# TASK TO CARRY OUT
Find the lines of the data below that include "fade". Report their number only.

# TASK INPUTS
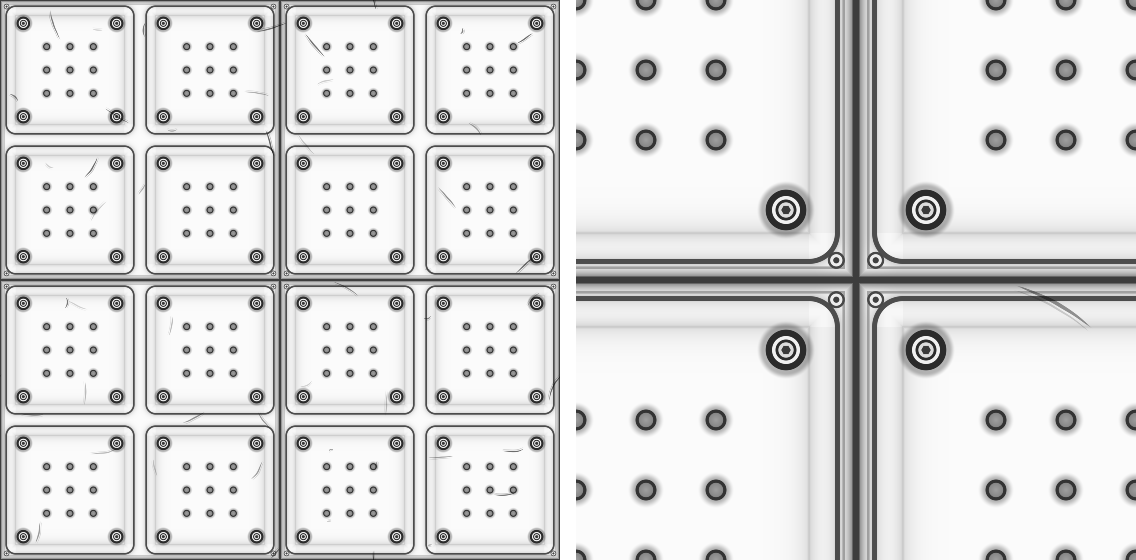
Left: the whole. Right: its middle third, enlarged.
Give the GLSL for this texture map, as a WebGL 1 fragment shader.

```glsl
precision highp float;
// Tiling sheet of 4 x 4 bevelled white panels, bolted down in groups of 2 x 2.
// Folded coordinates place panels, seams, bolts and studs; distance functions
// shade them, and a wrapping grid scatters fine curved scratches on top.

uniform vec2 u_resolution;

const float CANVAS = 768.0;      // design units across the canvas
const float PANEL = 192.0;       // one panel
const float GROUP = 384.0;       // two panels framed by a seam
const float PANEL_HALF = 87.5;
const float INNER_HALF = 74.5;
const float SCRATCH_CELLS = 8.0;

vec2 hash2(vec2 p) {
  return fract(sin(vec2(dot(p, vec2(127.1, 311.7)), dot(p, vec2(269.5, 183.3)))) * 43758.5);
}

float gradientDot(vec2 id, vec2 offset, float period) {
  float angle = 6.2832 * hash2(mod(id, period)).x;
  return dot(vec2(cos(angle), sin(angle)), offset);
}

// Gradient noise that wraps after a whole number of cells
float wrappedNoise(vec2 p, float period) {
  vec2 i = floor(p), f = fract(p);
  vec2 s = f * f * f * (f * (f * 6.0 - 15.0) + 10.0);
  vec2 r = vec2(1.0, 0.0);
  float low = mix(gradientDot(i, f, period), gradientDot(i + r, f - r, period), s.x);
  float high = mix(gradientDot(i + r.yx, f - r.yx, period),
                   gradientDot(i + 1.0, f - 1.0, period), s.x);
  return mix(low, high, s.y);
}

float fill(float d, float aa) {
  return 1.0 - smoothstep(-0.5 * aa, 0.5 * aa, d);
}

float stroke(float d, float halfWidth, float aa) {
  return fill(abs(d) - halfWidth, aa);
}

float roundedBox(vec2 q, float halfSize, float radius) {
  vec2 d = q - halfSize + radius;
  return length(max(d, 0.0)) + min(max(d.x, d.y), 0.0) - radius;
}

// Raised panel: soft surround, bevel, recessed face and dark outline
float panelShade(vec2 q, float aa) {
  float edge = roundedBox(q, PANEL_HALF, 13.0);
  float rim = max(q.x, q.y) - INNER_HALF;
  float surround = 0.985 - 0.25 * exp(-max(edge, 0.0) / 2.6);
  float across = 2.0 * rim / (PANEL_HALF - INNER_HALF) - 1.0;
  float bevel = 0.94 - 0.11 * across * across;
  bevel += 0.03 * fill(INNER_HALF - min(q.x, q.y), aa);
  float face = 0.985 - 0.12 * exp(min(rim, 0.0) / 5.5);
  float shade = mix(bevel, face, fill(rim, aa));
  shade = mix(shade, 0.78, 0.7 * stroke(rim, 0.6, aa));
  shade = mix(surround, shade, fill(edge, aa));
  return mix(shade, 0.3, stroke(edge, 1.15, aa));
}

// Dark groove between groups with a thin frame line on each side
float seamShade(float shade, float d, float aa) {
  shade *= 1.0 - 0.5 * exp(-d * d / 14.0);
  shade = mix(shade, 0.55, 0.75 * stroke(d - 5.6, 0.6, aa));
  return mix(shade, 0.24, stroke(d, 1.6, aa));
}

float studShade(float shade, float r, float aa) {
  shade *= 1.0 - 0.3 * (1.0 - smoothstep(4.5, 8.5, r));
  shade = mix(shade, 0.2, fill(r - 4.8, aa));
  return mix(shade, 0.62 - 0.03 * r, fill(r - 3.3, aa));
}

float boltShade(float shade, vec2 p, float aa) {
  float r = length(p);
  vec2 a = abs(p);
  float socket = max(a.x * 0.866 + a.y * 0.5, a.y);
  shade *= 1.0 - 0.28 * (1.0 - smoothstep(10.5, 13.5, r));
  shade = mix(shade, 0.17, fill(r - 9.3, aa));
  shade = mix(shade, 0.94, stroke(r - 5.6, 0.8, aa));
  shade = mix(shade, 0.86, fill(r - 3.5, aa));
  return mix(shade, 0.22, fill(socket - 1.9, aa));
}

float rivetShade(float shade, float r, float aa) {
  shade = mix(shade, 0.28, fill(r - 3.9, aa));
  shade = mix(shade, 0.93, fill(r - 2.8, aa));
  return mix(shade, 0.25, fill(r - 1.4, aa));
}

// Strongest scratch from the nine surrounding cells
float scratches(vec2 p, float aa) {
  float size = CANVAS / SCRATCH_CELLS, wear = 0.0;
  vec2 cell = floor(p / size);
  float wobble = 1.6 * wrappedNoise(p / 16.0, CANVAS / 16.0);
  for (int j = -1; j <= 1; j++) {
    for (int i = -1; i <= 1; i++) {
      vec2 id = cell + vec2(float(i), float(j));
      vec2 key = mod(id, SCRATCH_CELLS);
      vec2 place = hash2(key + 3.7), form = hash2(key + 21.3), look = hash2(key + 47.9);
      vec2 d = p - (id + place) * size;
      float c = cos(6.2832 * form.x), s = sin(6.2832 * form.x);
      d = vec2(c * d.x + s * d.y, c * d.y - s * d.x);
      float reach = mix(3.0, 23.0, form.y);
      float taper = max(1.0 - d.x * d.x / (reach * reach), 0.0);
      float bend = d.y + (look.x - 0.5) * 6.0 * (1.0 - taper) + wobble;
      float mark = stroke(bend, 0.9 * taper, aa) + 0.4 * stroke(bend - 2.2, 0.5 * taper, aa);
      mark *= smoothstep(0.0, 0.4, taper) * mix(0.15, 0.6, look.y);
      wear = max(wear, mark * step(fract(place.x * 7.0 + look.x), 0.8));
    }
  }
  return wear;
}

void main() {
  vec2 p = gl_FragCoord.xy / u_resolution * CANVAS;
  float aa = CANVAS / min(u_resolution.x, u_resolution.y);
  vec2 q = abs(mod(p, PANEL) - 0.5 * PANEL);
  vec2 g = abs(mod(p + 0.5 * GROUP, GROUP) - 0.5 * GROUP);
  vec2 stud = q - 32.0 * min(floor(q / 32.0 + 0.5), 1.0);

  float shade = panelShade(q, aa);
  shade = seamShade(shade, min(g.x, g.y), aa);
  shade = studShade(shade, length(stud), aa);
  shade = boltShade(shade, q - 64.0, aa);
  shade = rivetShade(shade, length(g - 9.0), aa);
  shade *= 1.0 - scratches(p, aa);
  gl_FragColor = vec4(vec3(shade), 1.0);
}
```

...

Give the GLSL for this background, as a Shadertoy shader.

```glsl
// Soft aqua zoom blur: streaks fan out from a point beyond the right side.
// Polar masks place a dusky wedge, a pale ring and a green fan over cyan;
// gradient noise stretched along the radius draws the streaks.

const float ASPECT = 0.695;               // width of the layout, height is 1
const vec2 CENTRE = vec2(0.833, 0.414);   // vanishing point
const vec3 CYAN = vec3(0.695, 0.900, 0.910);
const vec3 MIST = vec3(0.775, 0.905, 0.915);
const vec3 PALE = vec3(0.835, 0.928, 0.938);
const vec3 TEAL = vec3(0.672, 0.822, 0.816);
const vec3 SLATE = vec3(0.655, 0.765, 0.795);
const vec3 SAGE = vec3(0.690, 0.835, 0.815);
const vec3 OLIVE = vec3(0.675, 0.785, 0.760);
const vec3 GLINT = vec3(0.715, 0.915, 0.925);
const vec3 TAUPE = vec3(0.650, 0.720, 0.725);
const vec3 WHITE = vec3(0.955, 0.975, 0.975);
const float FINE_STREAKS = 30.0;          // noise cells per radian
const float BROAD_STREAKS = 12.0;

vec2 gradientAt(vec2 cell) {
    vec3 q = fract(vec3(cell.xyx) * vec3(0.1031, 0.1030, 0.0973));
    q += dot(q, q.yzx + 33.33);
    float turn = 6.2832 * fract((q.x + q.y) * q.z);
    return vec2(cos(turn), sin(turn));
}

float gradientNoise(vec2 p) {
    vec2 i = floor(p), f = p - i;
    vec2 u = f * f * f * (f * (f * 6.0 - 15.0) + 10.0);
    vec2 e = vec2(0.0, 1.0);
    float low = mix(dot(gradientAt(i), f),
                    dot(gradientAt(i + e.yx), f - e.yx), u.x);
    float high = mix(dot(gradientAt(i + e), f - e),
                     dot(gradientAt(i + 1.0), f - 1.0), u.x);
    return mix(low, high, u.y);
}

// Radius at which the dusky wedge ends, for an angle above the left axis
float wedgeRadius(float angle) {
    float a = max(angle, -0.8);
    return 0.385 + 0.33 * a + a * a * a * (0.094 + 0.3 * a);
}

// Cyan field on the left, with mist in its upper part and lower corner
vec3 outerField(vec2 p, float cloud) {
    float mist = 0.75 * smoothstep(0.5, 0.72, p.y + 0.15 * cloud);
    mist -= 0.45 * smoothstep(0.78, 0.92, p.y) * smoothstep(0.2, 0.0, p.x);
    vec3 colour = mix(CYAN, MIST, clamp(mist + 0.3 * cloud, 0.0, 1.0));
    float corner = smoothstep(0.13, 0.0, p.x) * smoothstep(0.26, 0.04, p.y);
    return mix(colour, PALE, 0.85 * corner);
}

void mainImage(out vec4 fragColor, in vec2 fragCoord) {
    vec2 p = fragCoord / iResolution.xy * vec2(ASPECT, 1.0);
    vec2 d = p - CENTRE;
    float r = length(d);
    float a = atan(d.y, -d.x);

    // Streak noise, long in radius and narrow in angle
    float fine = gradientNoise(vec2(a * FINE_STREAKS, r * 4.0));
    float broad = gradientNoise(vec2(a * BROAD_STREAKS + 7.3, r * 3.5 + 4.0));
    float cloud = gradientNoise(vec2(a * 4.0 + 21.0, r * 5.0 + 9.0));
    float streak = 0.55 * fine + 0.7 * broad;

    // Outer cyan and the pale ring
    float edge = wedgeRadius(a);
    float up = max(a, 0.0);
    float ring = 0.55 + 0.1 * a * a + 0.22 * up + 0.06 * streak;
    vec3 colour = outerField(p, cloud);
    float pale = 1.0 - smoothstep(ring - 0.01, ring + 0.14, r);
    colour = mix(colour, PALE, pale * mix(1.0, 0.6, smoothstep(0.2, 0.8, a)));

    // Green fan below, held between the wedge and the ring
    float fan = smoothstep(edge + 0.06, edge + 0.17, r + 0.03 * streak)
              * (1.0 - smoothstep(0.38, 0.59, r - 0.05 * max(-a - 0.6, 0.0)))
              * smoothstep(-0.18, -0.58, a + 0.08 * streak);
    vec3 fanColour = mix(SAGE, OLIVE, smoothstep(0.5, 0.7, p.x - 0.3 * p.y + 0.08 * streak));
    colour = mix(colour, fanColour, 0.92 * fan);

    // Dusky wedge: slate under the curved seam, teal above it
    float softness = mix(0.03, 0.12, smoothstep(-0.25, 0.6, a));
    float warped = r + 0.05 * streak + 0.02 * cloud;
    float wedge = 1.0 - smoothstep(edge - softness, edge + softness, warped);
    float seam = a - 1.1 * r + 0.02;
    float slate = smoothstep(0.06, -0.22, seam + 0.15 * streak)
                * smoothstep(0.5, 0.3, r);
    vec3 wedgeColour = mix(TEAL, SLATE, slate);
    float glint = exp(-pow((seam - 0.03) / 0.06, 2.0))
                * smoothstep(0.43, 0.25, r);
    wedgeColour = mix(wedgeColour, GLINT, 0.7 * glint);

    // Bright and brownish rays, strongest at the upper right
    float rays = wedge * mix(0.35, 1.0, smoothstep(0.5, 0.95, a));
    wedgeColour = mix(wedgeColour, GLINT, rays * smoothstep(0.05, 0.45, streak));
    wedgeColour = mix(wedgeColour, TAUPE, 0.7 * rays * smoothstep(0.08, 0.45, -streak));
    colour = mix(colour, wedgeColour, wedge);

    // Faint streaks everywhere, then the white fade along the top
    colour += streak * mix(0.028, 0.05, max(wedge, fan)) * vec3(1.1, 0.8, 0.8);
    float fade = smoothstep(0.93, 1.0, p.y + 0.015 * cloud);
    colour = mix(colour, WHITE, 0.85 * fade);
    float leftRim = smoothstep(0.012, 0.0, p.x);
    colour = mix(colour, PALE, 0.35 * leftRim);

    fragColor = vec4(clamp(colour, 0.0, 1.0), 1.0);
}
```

# SOLUTION FOR THIS EXERCISE
3